Everything in the listing that follows should be reproduced exactly except the pictures.
•••••
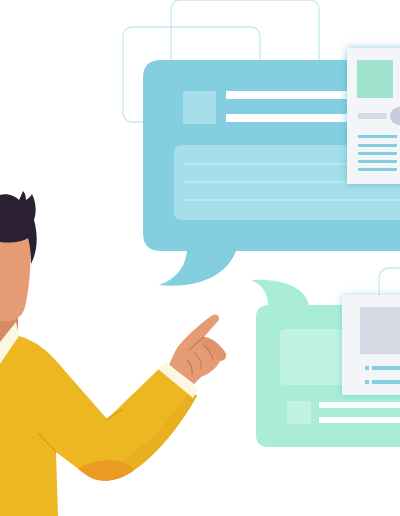
<!DOCTYPE html>
<html lang="en">
<head>
<meta charset="utf-8">
<title>Man pointing at chat bubbles</title>
<style>
:root {
  --blue: #83cfe0;
  --blue-light: #a6dfe9;
  --mint: #a9edd9;
  --mint-light: #c1f2e4;
  --green: #9fe3cf;
  --paper: #f4f5f8;
  --grey: #d5d9e3;
  --outline: #c5e9f1;
  --skin: #e59c74;
  --skin-shade: #d68a63;
  --sweater: #edb722;
  --sweater-shade: #dfa51c;
  --patch: #ea9c22;
  --collar: #fdf6e3;
  --hair: #2b1f33;
}
html, body { margin: 0; background: #fff; overflow: hidden; }
svg { display: block; width: 400px; height: 516px; }
.blue { fill: var(--blue); }
.blue-light { fill: var(--blue-light); }
.mint { fill: var(--mint); }
.mint-light { fill: var(--mint-light); }
.green { fill: var(--green); }
.paper { fill: var(--paper); }
.grey { fill: var(--grey); }
.white { fill: #fff; }
.frame { fill: none; stroke: var(--outline); stroke-width: 1.3; }
.skin { fill: var(--skin); }
.skin-shade { fill: var(--skin-shade); }
.sweater { fill: var(--sweater); }
.sweater-shade { fill: var(--sweater-shade); }
.patch { fill: var(--patch); }
.collar { fill: var(--collar); }
.hair { fill: var(--hair); }
.crease { fill: none; stroke: #c67a55; stroke-width: 1.2; stroke-linecap: round; }
.fold { fill: none; stroke: #d59a17; stroke-width: 1.2; stroke-linecap: round; }
</style>
</head>
<body>
<svg viewBox="0 0 400 516" role="img" aria-label="Man in a yellow sweater pointing at chat bubbles">
  <defs>
    <filter id="card-shadow" x="-30%" y="-30%" width="160%" height="160%">
      <feDropShadow dx="0" dy="0" stdDeviation="4" flood-color="#3fa9c4" flood-opacity="0.6"/>
    </filter>
    <filter id="mint-shadow" x="-30%" y="-30%" width="160%" height="160%">
      <feDropShadow dx="0" dy="0" stdDeviation="3.5" flood-color="#4fb8c4" flood-opacity="0.5"/>
    </filter>
  </defs>

  <g id="outline-frames" class="frame">
    <rect x="171" y="0" width="148" height="95" rx="9"/>
    <rect x="123" y="27" width="137" height="95" rx="9"/>
    <rect x="379" y="268" width="60" height="60" rx="10"/>
  </g>

  <g id="blue-bubble">
    <path class="blue" d="M161 60H400V251H236C227 275 199 289 159 285C176 279 185 268 187 251H161Q143 251 143 233V78Q143 60 161 60Z"/>
    <path d="M187 251H236" stroke="#74c2d5" stroke-width="1" opacity=".5"/>
    <rect class="blue-light" x="183" y="91" width="33" height="33"/>
    <rect class="white" x="226" y="91" width="130" height="8"/>
    <rect class="white" x="226" y="114" width="130" height="8"/>
    <path class="blue-light" d="M182 145H400V220H182Q174 220 174 212V153Q174 145 182 145Z"/>
    <g class="frame">
      <path d="M184 164H400M184 182H400M184 200H400"/>
    </g>
  </g>

  <g id="profile-card">
    <rect class="paper" x="347" y="48" width="70" height="136" filter="url(#card-shadow)"/>
    <rect class="green" x="357" y="60" width="36" height="38"/>
    <rect class="grey" x="358" y="113" width="29" height="6" rx="2"/>
    <circle cx="399" cy="116" r="9" fill="#c8cbdc"/>
    <g class="blue">
      <rect x="358" y="135" width="39" height="3"/>
      <rect x="358" y="144" width="39" height="3"/>
      <rect x="358" y="152" width="39" height="3"/>
      <rect x="358" y="160" width="39" height="3"/>
      <rect x="358" y="168" width="39" height="3"/>
    </g>
  </g>

  <g id="mint-bubble">
    <path class="mint" d="M251 280C282 278 305 287 309 305H400V447H268Q256 447 256 435V317Q256 306 268 305C268 294 263 285 251 280Z"/>
    <rect class="mint-light" x="280" y="329" width="80" height="56" rx="5"/>
    <rect class="mint-light" x="287" y="401" width="24" height="23"/>
    <rect class="white" x="319" y="402" width="81" height="6"/>
    <rect class="white" x="319" y="417" width="81" height="6"/>
  </g>

  <g id="article-card">
    <rect class="paper" x="342" y="295" width="70" height="100" filter="url(#mint-shadow)"/>
    <rect class="grey" x="360" y="307" width="40" height="47"/>
    <g class="blue">
      <rect x="365" y="366" width="4" height="4"/>
      <rect x="372" y="366" width="28" height="4"/>
      <rect x="365" y="380" width="4" height="4"/>
      <rect x="372" y="380" width="28" height="4"/>
    </g>
  </g>

  <g id="man">
    <g id="head">
      <path class="skin-shade" d="M0 308H18V332L0 352Z"/>
      <path class="skin" d="M0 238L30 235C32 262 29 290 25 307C22 319 11 323 0 321Z"/>
      <path class="hair" d="M0 195C8 193 15 196 19 200C21 196 22 193 23 191C26 194 26 199 26 200C29 198 31 196 32 194C37 204 36 214 34 220C38 235 38 250 31 264C31 254 30 245 28 238C20 243 8 243 0 242Z"/>
    </g>
    <g id="pointing-hand">
      <path class="skin" d="M169 365C173 356 176 348 181 343C190 333 202 322 213 315C217 313 221 317 218 321L204 337C213 338 219 344 225 352C228 357 224 361 220 361C217 368 209 374 201 377L194 384Z"/>
      <path class="skin-shade" d="M204 337C213 338 219 344 225 352C228 357 224 361 220 361C214 354 208 347 200 342Z" opacity=".5"/>
      <path class="crease" d="M204 337C198 341 193 347 189 350M203 345C208 349 212 355 213 359M194 353C199 357 202 363 201 369M187 360C191 364 193 370 192 374"/>
    </g>
    <g id="sweater">
      <path class="sweater" d="M0 357L19 336C36 341 48 351 58 363L107 419L162 366L197 396C180 426 157 455 133 471C118 482 99 484 85 474L56 452L58 516H0Z"/>
      <path class="sweater-shade" d="M197 396C180 426 157 455 133 471C118 482 99 484 85 474L78 469C96 475 115 468 130 456C153 438 175 414 190 390Z" opacity=".45"/>
      <path class="patch" d="M78 469C88 462 106 458 119 461C126 463 131 466 134 470C118 482 99 485 85 474Z"/>
      <path class="fold" d="M56 452C50 445 44 440 39 434M107 419C113 415 118 413 122 410"/>
    </g>
    <path class="collar" id="shirt-collar" d="M0 342L16 322L19 336L0 364Z"/>
    <path class="collar" id="shirt-cuff" d="M158 369L166 362L198 389L193 398Z"/>
  </g>
</svg>
</body>
</html>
•••••
EXERCISE RESULT ▸
<!DOCTYPE html>
<html lang="en">
<head>
<meta charset="utf-8">
<title>Man pointing at chat bubbles</title>
<style>
:root {
  --blue: #83cfe0;
  --blue-light: #a6dfe9;
  --mint: #a9edd9;
  --mint-light: #c1f2e4;
  --green: #9fe3cf;
  --paper: #f4f5f8;
  --grey: #d5d9e3;
  --outline: #c5e9f1;
  --skin: #e59c74;
  --skin-shade: #d68a63;
  --sweater: #edb722;
  --sweater-shade: #dfa51c;
  --patch: #ea9c22;
  --collar: #fdf6e3;
  --hair: #2b1f33;
}
html, body { margin: 0; background: #fff; overflow: hidden; }
svg { display: block; width: 400px; height: 516px; }
.blue { fill: var(--blue); }
.blue-light { fill: var(--blue-light); }
.mint { fill: var(--mint); }
.mint-light { fill: var(--mint-light); }
.green { fill: var(--green); }
.paper { fill: var(--paper); }
.grey { fill: var(--grey); }
.white { fill: #fff; }
.frame { fill: none; stroke: var(--outline); stroke-width: 1.3; }
.skin { fill: var(--skin); }
.skin-shade { fill: var(--skin-shade); }
.sweater { fill: var(--sweater); }
.sweater-shade { fill: var(--sweater-shade); }
.patch { fill: var(--patch); }
.collar { fill: var(--collar); }
.hair { fill: var(--hair); }
.crease { fill: none; stroke: #c67a55; stroke-width: 1.2; stroke-linecap: round; }
.fold { fill: none; stroke: #d59a17; stroke-width: 1.2; stroke-linecap: round; }
</style>
</head>
<body>
<svg viewBox="0 0 400 516" role="img" aria-label="Man in a yellow sweater pointing at chat bubbles">
  <defs>
    <filter id="card-shadow" x="-30%" y="-30%" width="160%" height="160%">
      <feDropShadow dx="0" dy="0" stdDeviation="4" flood-color="#3fa9c4" flood-opacity="0.6"/>
    </filter>
    <filter id="mint-shadow" x="-30%" y="-30%" width="160%" height="160%">
      <feDropShadow dx="0" dy="0" stdDeviation="3.5" flood-color="#4fb8c4" flood-opacity="0.5"/>
    </filter>
  </defs>

  <g id="outline-frames" class="frame">
    <rect x="171" y="0" width="148" height="95" rx="9"/>
    <rect x="123" y="27" width="137" height="95" rx="9"/>
    <rect x="379" y="268" width="60" height="60" rx="10"/>
  </g>

  <g id="blue-bubble">
    <path class="blue" d="M161 60H400V251H236C227 275 199 289 159 285C176 279 185 268 187 251H161Q143 251 143 233V78Q143 60 161 60Z"/>
    <path d="M187 251H236" stroke="#74c2d5" stroke-width="1" opacity=".5"/>
    <rect class="blue-light" x="183" y="91" width="33" height="33"/>
    <rect class="white" x="226" y="91" width="130" height="8"/>
    <rect class="white" x="226" y="114" width="130" height="8"/>
    <path class="blue-light" d="M182 145H400V220H182Q174 220 174 212V153Q174 145 182 145Z"/>
    <g class="frame">
      <path d="M184 164H400M184 182H400M184 200H400"/>
    </g>
  </g>

  <g id="profile-card">
    <rect class="paper" x="347" y="48" width="70" height="136" filter="url(#card-shadow)"/>
    <rect class="green" x="357" y="60" width="36" height="38"/>
    <rect class="grey" x="358" y="113" width="29" height="6" rx="2"/>
    <circle cx="399" cy="116" r="9" fill="#c8cbdc"/>
    <g class="blue">
      <rect x="358" y="135" width="39" height="3"/>
      <rect x="358" y="144" width="39" height="3"/>
      <rect x="358" y="152" width="39" height="3"/>
      <rect x="358" y="160" width="39" height="3"/>
      <rect x="358" y="168" width="39" height="3"/>
    </g>
  </g>

  <g id="mint-bubble">
    <path class="mint" d="M251 280C282 278 305 287 309 305H400V447H268Q256 447 256 435V317Q256 306 268 305C268 294 263 285 251 280Z"/>
    <rect class="mint-light" x="280" y="329" width="80" height="56" rx="5"/>
    <rect class="mint-light" x="287" y="401" width="24" height="23"/>
    <rect class="white" x="319" y="402" width="81" height="6"/>
    <rect class="white" x="319" y="417" width="81" height="6"/>
  </g>

  <g id="article-card">
    <rect class="paper" x="342" y="295" width="70" height="100" filter="url(#mint-shadow)"/>
    <rect class="grey" x="360" y="307" width="40" height="47"/>
    <g class="blue">
      <rect x="365" y="366" width="4" height="4"/>
      <rect x="372" y="366" width="28" height="4"/>
      <rect x="365" y="380" width="4" height="4"/>
      <rect x="372" y="380" width="28" height="4"/>
    </g>
  </g>

  <g id="man">
    <g id="head">
      <path class="skin-shade" d="M0 308H18V332L0 352Z"/>
      <path class="skin" d="M0 238L30 235C32 262 29 290 25 307C22 319 11 323 0 321Z"/>
      <path class="hair" d="M0 195C8 193 15 196 19 200C21 196 22 193 23 191C26 194 26 199 26 200C29 198 31 196 32 194C37 204 36 214 34 220C38 235 38 250 31 264C31 254 30 245 28 238C20 243 8 243 0 242Z"/>
    </g>
    <g id="pointing-hand">
      <path class="skin" d="M169 365C173 356 176 348 181 343C190 333 202 322 213 315C217 313 221 317 218 321L204 337C213 338 219 344 225 352C228 357 224 361 220 361C217 368 209 374 201 377L194 384Z"/>
      <path class="skin-shade" d="M204 337C213 338 219 344 225 352C228 357 224 361 220 361C214 354 208 347 200 342Z" opacity=".5"/>
      <path class="crease" d="M204 337C198 341 193 347 189 350M203 345C208 349 212 355 213 359M194 353C199 357 202 363 201 369M187 360C191 364 193 370 192 374"/>
    </g>
    <g id="sweater">
      <path class="sweater" d="M0 357L19 336C36 341 48 351 58 363L107 419L162 366L197 396C180 426 157 455 133 471C118 482 99 484 85 474L56 452L58 516H0Z"/>
      <path class="sweater-shade" d="M197 396C180 426 157 455 133 471C118 482 99 484 85 474L78 469C96 475 115 468 130 456C153 438 175 414 190 390Z" opacity=".45"/>
      <path class="patch" d="M78 469C88 462 106 458 119 461C126 463 131 466 134 470C118 482 99 485 85 474Z"/>
      <path class="fold" d="M56 452C50 445 44 440 39 434M107 419C113 415 118 413 122 410"/>
    </g>
    <path class="collar" id="shirt-collar" d="M0 342L16 322L19 336L0 364Z"/>
    <path class="collar" id="shirt-cuff" d="M158 369L166 362L198 389L193 398Z"/>
  </g>
</svg>
</body>
</html>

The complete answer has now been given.